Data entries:
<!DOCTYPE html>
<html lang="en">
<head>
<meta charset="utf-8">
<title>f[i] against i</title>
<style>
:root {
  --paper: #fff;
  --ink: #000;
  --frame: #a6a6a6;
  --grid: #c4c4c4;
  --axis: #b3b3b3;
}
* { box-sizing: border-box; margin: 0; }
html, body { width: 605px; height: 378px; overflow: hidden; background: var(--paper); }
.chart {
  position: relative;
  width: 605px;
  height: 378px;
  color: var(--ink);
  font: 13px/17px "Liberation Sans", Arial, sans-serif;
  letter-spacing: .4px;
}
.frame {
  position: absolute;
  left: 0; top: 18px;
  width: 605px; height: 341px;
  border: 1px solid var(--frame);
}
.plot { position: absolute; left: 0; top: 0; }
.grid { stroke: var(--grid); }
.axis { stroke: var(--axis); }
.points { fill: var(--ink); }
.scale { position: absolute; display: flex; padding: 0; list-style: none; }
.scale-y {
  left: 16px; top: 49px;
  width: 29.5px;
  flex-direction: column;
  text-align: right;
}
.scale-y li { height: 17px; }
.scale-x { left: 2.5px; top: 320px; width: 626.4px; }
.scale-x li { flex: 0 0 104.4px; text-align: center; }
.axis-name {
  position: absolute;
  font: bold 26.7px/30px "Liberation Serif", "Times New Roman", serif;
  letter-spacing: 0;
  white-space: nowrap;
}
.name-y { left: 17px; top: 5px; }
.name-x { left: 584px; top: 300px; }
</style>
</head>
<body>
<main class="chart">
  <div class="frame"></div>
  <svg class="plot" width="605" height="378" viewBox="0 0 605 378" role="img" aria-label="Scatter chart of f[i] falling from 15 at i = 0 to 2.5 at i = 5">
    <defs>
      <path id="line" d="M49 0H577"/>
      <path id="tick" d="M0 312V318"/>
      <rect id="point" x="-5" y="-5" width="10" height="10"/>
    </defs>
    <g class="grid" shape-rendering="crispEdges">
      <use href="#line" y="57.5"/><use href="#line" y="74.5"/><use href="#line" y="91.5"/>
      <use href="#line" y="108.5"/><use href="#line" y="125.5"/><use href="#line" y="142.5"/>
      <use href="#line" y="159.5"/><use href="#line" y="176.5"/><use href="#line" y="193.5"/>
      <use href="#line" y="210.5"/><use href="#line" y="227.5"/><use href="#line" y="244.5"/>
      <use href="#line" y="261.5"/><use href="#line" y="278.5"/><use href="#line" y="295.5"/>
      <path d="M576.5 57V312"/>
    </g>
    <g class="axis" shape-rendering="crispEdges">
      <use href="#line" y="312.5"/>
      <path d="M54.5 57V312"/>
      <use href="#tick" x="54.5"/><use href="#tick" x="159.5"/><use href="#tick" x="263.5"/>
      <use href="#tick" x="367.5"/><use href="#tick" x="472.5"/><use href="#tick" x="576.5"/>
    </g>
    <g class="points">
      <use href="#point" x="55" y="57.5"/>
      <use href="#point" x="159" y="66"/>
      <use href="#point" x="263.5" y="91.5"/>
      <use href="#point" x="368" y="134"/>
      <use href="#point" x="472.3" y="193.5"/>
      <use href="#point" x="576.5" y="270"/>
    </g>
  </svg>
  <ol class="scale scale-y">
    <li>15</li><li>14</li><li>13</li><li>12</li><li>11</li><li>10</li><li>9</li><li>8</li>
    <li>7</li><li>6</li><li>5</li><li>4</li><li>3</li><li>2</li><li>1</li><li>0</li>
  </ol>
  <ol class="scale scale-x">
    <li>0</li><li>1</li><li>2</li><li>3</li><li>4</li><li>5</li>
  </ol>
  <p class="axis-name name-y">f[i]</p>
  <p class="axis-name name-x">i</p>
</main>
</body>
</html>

Aim of the exercise :: Set down each record again, exactly as written.

Your response ::
<!DOCTYPE html>
<html lang="en">
<head>
<meta charset="utf-8">
<title>f[i] against i</title>
<style>
:root {
  --paper: #fff;
  --ink: #000;
  --frame: #a6a6a6;
  --grid: #c4c4c4;
  --axis: #b3b3b3;
}
* { box-sizing: border-box; margin: 0; }
html, body { width: 605px; height: 378px; overflow: hidden; background: var(--paper); }
.chart {
  position: relative;
  width: 605px;
  height: 378px;
  color: var(--ink);
  font: 13px/17px "Liberation Sans", Arial, sans-serif;
  letter-spacing: .4px;
}
.frame {
  position: absolute;
  left: 0; top: 18px;
  width: 605px; height: 341px;
  border: 1px solid var(--frame);
}
.plot { position: absolute; left: 0; top: 0; }
.grid { stroke: var(--grid); }
.axis { stroke: var(--axis); }
.points { fill: var(--ink); }
.scale { position: absolute; display: flex; padding: 0; list-style: none; }
.scale-y {
  left: 16px; top: 49px;
  width: 29.5px;
  flex-direction: column;
  text-align: right;
}
.scale-y li { height: 17px; }
.scale-x { left: 2.5px; top: 320px; width: 626.4px; }
.scale-x li { flex: 0 0 104.4px; text-align: center; }
.axis-name {
  position: absolute;
  font: bold 26.7px/30px "Liberation Serif", "Times New Roman", serif;
  letter-spacing: 0;
  white-space: nowrap;
}
.name-y { left: 17px; top: 5px; }
.name-x { left: 584px; top: 300px; }
</style>
</head>
<body>
<main class="chart">
  <div class="frame"></div>
  <svg class="plot" width="605" height="378" viewBox="0 0 605 378" role="img" aria-label="Scatter chart of f[i] falling from 15 at i = 0 to 2.5 at i = 5">
    <defs>
      <path id="line" d="M49 0H577"/>
      <path id="tick" d="M0 312V318"/>
      <rect id="point" x="-5" y="-5" width="10" height="10"/>
    </defs>
    <g class="grid" shape-rendering="crispEdges">
      <use href="#line" y="57.5"/><use href="#line" y="74.5"/><use href="#line" y="91.5"/>
      <use href="#line" y="108.5"/><use href="#line" y="125.5"/><use href="#line" y="142.5"/>
      <use href="#line" y="159.5"/><use href="#line" y="176.5"/><use href="#line" y="193.5"/>
      <use href="#line" y="210.5"/><use href="#line" y="227.5"/><use href="#line" y="244.5"/>
      <use href="#line" y="261.5"/><use href="#line" y="278.5"/><use href="#line" y="295.5"/>
      <path d="M576.5 57V312"/>
    </g>
    <g class="axis" shape-rendering="crispEdges">
      <use href="#line" y="312.5"/>
      <path d="M54.5 57V312"/>
      <use href="#tick" x="54.5"/><use href="#tick" x="159.5"/><use href="#tick" x="263.5"/>
      <use href="#tick" x="367.5"/><use href="#tick" x="472.5"/><use href="#tick" x="576.5"/>
    </g>
    <g class="points">
      <use href="#point" x="55" y="57.5"/>
      <use href="#point" x="159" y="66"/>
      <use href="#point" x="263.5" y="91.5"/>
      <use href="#point" x="368" y="134"/>
      <use href="#point" x="472.3" y="193.5"/>
      <use href="#point" x="576.5" y="270"/>
    </g>
  </svg>
  <ol class="scale scale-y">
    <li>15</li><li>14</li><li>13</li><li>12</li><li>11</li><li>10</li><li>9</li><li>8</li>
    <li>7</li><li>6</li><li>5</li><li>4</li><li>3</li><li>2</li><li>1</li><li>0</li>
  </ol>
  <ol class="scale scale-x">
    <li>0</li><li>1</li><li>2</li><li>3</li><li>4</li><li>5</li>
  </ol>
  <p class="axis-name name-y">f[i]</p>
  <p class="axis-name name-x">i</p>
</main>
</body>
</html>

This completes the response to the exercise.